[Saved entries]

★ ★ ★ ★ ★ ★ ★

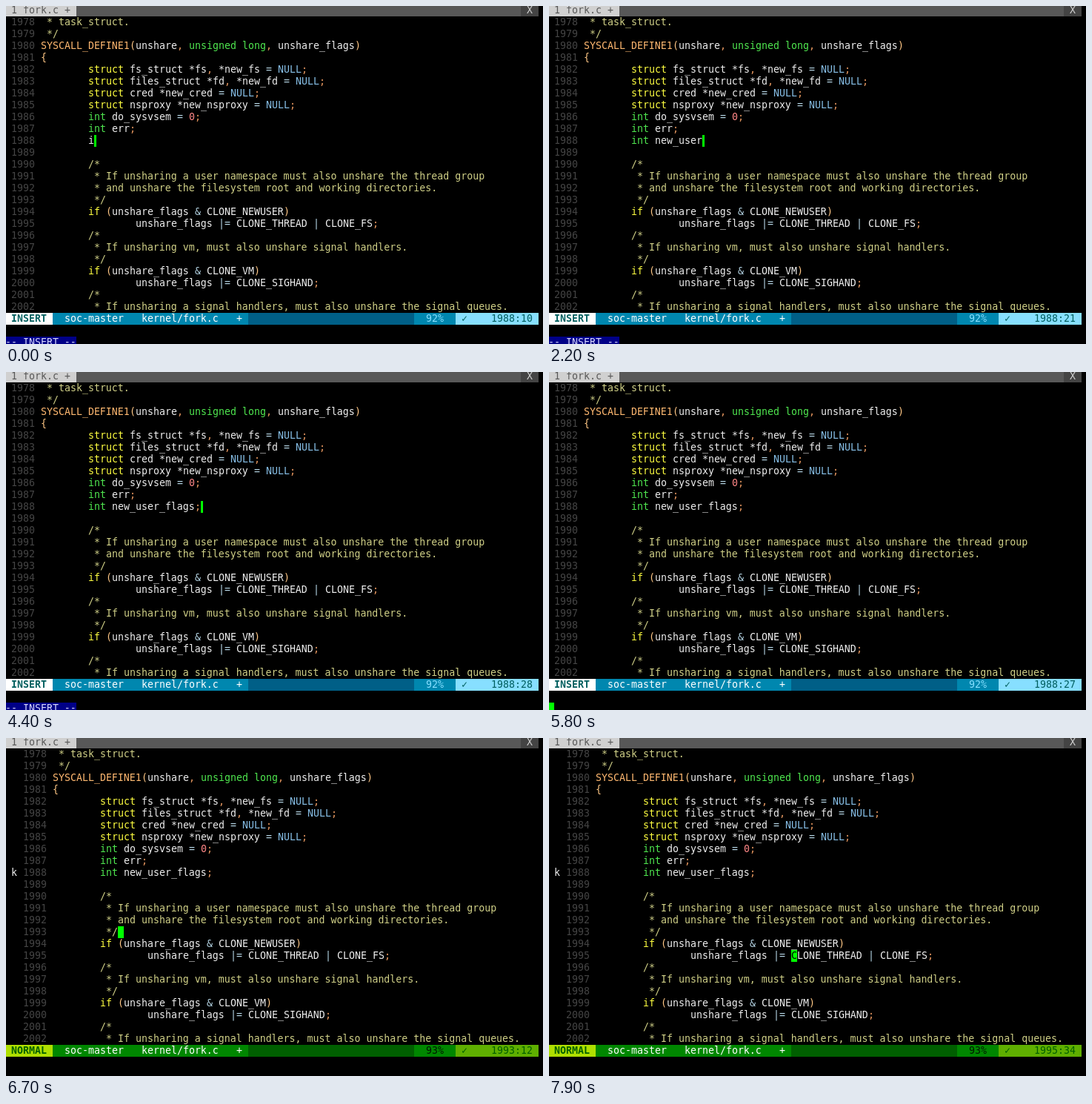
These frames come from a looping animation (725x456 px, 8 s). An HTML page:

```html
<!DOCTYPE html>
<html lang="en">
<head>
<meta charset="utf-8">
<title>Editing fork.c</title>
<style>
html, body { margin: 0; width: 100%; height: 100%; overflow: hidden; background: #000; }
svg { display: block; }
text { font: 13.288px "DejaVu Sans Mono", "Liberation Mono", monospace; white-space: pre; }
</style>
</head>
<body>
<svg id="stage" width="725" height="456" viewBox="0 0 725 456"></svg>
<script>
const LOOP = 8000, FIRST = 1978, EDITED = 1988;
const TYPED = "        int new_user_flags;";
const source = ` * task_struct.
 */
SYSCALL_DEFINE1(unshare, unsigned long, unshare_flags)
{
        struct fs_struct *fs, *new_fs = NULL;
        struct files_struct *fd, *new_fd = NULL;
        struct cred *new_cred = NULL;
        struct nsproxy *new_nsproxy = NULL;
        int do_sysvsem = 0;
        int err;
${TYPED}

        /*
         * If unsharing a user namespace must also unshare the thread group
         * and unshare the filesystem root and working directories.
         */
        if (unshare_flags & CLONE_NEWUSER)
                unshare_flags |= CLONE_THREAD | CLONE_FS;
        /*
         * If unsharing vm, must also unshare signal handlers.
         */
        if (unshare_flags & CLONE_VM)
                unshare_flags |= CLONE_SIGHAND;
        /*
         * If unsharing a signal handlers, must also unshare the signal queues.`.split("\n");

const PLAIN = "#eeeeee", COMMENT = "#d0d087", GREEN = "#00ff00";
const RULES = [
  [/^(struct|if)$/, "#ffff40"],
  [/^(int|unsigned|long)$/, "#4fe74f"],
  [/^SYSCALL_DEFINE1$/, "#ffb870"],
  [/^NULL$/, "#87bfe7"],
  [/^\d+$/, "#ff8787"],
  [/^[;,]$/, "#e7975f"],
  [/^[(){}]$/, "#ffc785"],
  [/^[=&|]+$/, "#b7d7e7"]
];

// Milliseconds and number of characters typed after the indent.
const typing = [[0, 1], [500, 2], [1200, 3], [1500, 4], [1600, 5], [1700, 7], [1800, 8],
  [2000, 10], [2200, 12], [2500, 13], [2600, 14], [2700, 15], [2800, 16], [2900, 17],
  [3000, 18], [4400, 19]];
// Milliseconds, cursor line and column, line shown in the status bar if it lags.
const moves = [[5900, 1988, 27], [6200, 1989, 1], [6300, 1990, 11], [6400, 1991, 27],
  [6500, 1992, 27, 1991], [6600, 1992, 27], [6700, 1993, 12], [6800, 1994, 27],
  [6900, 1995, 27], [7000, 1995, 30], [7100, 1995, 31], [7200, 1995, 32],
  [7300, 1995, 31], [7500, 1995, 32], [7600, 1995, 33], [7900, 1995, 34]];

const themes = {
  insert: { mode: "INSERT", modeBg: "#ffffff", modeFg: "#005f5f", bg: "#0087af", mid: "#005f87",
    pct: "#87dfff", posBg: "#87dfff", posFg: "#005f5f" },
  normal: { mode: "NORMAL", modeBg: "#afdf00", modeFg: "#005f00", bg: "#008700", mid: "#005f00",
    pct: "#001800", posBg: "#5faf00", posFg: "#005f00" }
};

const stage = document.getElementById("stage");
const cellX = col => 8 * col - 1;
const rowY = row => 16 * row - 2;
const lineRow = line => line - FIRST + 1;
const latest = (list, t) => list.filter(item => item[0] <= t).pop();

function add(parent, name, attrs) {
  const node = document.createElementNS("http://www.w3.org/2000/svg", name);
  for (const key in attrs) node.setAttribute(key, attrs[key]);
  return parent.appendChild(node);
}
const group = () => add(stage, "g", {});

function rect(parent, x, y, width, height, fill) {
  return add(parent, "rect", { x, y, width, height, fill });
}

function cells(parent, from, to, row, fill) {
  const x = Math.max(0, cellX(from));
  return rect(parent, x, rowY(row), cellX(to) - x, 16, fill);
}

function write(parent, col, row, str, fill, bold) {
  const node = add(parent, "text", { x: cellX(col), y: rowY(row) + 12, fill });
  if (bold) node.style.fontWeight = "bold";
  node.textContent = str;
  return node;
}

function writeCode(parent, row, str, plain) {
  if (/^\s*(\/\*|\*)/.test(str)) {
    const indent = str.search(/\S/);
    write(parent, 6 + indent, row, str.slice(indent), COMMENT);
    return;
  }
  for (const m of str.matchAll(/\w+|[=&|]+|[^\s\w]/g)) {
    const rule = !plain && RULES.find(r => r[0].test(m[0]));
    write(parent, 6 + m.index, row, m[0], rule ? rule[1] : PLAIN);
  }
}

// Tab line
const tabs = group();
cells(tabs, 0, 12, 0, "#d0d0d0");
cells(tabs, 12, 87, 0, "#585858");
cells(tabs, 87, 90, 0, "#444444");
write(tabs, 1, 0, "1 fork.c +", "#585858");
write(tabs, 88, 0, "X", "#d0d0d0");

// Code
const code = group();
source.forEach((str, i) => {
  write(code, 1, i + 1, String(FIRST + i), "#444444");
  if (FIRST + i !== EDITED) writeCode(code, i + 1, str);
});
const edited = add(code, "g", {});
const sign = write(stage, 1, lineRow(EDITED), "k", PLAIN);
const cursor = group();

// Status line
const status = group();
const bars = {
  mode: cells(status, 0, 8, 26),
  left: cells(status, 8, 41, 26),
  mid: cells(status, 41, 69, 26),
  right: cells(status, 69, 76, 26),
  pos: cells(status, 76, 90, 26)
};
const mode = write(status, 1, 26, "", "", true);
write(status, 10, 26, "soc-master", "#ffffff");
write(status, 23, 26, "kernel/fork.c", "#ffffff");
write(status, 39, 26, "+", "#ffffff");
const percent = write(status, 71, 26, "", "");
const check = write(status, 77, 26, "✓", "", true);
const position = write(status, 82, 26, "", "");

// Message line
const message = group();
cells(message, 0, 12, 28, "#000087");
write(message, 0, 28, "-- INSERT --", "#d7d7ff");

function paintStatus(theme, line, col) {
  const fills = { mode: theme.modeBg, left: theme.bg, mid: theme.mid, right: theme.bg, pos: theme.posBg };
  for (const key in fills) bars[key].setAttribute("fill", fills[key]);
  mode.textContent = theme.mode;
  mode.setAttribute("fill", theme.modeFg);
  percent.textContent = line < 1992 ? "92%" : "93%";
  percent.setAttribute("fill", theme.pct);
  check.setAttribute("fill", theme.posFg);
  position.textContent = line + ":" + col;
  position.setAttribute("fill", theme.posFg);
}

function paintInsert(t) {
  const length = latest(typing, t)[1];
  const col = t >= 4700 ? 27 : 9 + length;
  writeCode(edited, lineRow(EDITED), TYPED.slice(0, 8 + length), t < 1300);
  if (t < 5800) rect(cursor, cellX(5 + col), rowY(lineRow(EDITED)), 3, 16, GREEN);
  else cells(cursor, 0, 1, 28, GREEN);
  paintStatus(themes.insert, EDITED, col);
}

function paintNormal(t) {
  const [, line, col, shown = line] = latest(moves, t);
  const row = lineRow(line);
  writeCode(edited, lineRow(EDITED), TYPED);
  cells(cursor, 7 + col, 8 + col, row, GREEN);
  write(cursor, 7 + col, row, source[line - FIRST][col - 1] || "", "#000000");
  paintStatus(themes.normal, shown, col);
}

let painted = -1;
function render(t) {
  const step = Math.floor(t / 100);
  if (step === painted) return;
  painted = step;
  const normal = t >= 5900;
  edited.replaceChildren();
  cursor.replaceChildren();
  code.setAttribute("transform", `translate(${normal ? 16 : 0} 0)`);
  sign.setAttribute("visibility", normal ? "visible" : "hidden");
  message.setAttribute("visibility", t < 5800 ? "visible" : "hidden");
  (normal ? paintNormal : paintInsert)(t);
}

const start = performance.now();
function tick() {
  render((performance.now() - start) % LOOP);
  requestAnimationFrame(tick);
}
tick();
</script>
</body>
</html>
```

★ ★ ★ ★ ★ ★ ★

*REQUIRED ACTION*.
Word for word, write out each line of the records, but leave the pictures behind.

*SOLUTION TO THE EXERCISE*.
These frames come from a looping animation (725x456 px, 8 s). An HTML page:

```html
<!DOCTYPE html>
<html lang="en">
<head>
<meta charset="utf-8">
<title>Editing fork.c</title>
<style>
html, body { margin: 0; width: 100%; height: 100%; overflow: hidden; background: #000; }
svg { display: block; }
text { font: 13.288px "DejaVu Sans Mono", "Liberation Mono", monospace; white-space: pre; }
</style>
</head>
<body>
<svg id="stage" width="725" height="456" viewBox="0 0 725 456"></svg>
<script>
const LOOP = 8000, FIRST = 1978, EDITED = 1988;
const TYPED = "        int new_user_flags;";
const source = ` * task_struct.
 */
SYSCALL_DEFINE1(unshare, unsigned long, unshare_flags)
{
        struct fs_struct *fs, *new_fs = NULL;
        struct files_struct *fd, *new_fd = NULL;
        struct cred *new_cred = NULL;
        struct nsproxy *new_nsproxy = NULL;
        int do_sysvsem = 0;
        int err;
${TYPED}

        /*
         * If unsharing a user namespace must also unshare the thread group
         * and unshare the filesystem root and working directories.
         */
        if (unshare_flags & CLONE_NEWUSER)
                unshare_flags |= CLONE_THREAD | CLONE_FS;
        /*
         * If unsharing vm, must also unshare signal handlers.
         */
        if (unshare_flags & CLONE_VM)
                unshare_flags |= CLONE_SIGHAND;
        /*
         * If unsharing a signal handlers, must also unshare the signal queues.`.split("\n");

const PLAIN = "#eeeeee", COMMENT = "#d0d087", GREEN = "#00ff00";
const RULES = [
  [/^(struct|if)$/, "#ffff40"],
  [/^(int|unsigned|long)$/, "#4fe74f"],
  [/^SYSCALL_DEFINE1$/, "#ffb870"],
  [/^NULL$/, "#87bfe7"],
  [/^\d+$/, "#ff8787"],
  [/^[;,]$/, "#e7975f"],
  [/^[(){}]$/, "#ffc785"],
  [/^[=&|]+$/, "#b7d7e7"]
];

// Milliseconds and number of characters typed after the indent.
const typing = [[0, 1], [500, 2], [1200, 3], [1500, 4], [1600, 5], [1700, 7], [1800, 8],
  [2000, 10], [2200, 12], [2500, 13], [2600, 14], [2700, 15], [2800, 16], [2900, 17],
  [3000, 18], [4400, 19]];
// Milliseconds, cursor line and column, line shown in the status bar if it lags.
const moves = [[5900, 1988, 27], [6200, 1989, 1], [6300, 1990, 11], [6400, 1991, 27],
  [6500, 1992, 27, 1991], [6600, 1992, 27], [6700, 1993, 12], [6800, 1994, 27],
  [6900, 1995, 27], [7000, 1995, 30], [7100, 1995, 31], [7200, 1995, 32],
  [7300, 1995, 31], [7500, 1995, 32], [7600, 1995, 33], [7900, 1995, 34]];

const themes = {
  insert: { mode: "INSERT", modeBg: "#ffffff", modeFg: "#005f5f", bg: "#0087af", mid: "#005f87",
    pct: "#87dfff", posBg: "#87dfff", posFg: "#005f5f" },
  normal: { mode: "NORMAL", modeBg: "#afdf00", modeFg: "#005f00", bg: "#008700", mid: "#005f00",
    pct: "#001800", posBg: "#5faf00", posFg: "#005f00" }
};

const stage = document.getElementById("stage");
const cellX = col => 8 * col - 1;
const rowY = row => 16 * row - 2;
const lineRow = line => line - FIRST + 1;
const latest = (list, t) => list.filter(item => item[0] <= t).pop();

function add(parent, name, attrs) {
  const node = document.createElementNS("http://www.w3.org/2000/svg", name);
  for (const key in attrs) node.setAttribute(key, attrs[key]);
  return parent.appendChild(node);
}
const group = () => add(stage, "g", {});

function rect(parent, x, y, width, height, fill) {
  return add(parent, "rect", { x, y, width, height, fill });
}

function cells(parent, from, to, row, fill) {
  const x = Math.max(0, cellX(from));
  return rect(parent, x, rowY(row), cellX(to) - x, 16, fill);
}

function write(parent, col, row, str, fill, bold) {
  const node = add(parent, "text", { x: cellX(col), y: rowY(row) + 12, fill });
  if (bold) node.style.fontWeight = "bold";
  node.textContent = str;
  return node;
}

function writeCode(parent, row, str, plain) {
  if (/^\s*(\/\*|\*)/.test(str)) {
    const indent = str.search(/\S/);
    write(parent, 6 + indent, row, str.slice(indent), COMMENT);
    return;
  }
  for (const m of str.matchAll(/\w+|[=&|]+|[^\s\w]/g)) {
    const rule = !plain && RULES.find(r => r[0].test(m[0]));
    write(parent, 6 + m.index, row, m[0], rule ? rule[1] : PLAIN);
  }
}

// Tab line
const tabs = group();
cells(tabs, 0, 12, 0, "#d0d0d0");
cells(tabs, 12, 87, 0, "#585858");
cells(tabs, 87, 90, 0, "#444444");
write(tabs, 1, 0, "1 fork.c +", "#585858");
write(tabs, 88, 0, "X", "#d0d0d0");

// Code
const code = group();
source.forEach((str, i) => {
  write(code, 1, i + 1, String(FIRST + i), "#444444");
  if (FIRST + i !== EDITED) writeCode(code, i + 1, str);
});
const edited = add(code, "g", {});
const sign = write(stage, 1, lineRow(EDITED), "k", PLAIN);
const cursor = group();

// Status line
const status = group();
const bars = {
  mode: cells(status, 0, 8, 26),
  left: cells(status, 8, 41, 26),
  mid: cells(status, 41, 69, 26),
  right: cells(status, 69, 76, 26),
  pos: cells(status, 76, 90, 26)
};
const mode = write(status, 1, 26, "", "", true);
write(status, 10, 26, "soc-master", "#ffffff");
write(status, 23, 26, "kernel/fork.c", "#ffffff");
write(status, 39, 26, "+", "#ffffff");
const percent = write(status, 71, 26, "", "");
const check = write(status, 77, 26, "✓", "", true);
const position = write(status, 82, 26, "", "");

// Message line
const message = group();
cells(message, 0, 12, 28, "#000087");
write(message, 0, 28, "-- INSERT --", "#d7d7ff");

function paintStatus(theme, line, col) {
  const fills = { mode: theme.modeBg, left: theme.bg, mid: theme.mid, right: theme.bg, pos: theme.posBg };
  for (const key in fills) bars[key].setAttribute("fill", fills[key]);
  mode.textContent = theme.mode;
  mode.setAttribute("fill", theme.modeFg);
  percent.textContent = line < 1992 ? "92%" : "93%";
  percent.setAttribute("fill", theme.pct);
  check.setAttribute("fill", theme.posFg);
  position.textContent = line + ":" + col;
  position.setAttribute("fill", theme.posFg);
}

function paintInsert(t) {
  const length = latest(typing, t)[1];
  const col = t >= 4700 ? 27 : 9 + length;
  writeCode(edited, lineRow(EDITED), TYPED.slice(0, 8 + length), t < 1300);
  if (t < 5800) rect(cursor, cellX(5 + col), rowY(lineRow(EDITED)), 3, 16, GREEN);
  else cells(cursor, 0, 1, 28, GREEN);
  paintStatus(themes.insert, EDITED, col);
}

function paintNormal(t) {
  const [, line, col, shown = line] = latest(moves, t);
  const row = lineRow(line);
  writeCode(edited, lineRow(EDITED), TYPED);
  cells(cursor, 7 + col, 8 + col, row, GREEN);
  write(cursor, 7 + col, row, source[line - FIRST][col - 1] || "", "#000000");
  paintStatus(themes.normal, shown, col);
}

let painted = -1;
function render(t) {
  const step = Math.floor(t / 100);
  if (step === painted) return;
  painted = step;
  const normal = t >= 5900;
  edited.replaceChildren();
  cursor.replaceChildren();
  code.setAttribute("transform", `translate(${normal ? 16 : 0} 0)`);
  sign.setAttribute("visibility", normal ? "visible" : "hidden");
  message.setAttribute("visibility", t < 5800 ? "visible" : "hidden");
  (normal ? paintNormal : paintInsert)(t);
}

const start = performance.now();
function tick() {
  render((performance.now() - start) % LOOP);
  requestAnimationFrame(tick);
}
tick();
</script>
</body>
</html>
```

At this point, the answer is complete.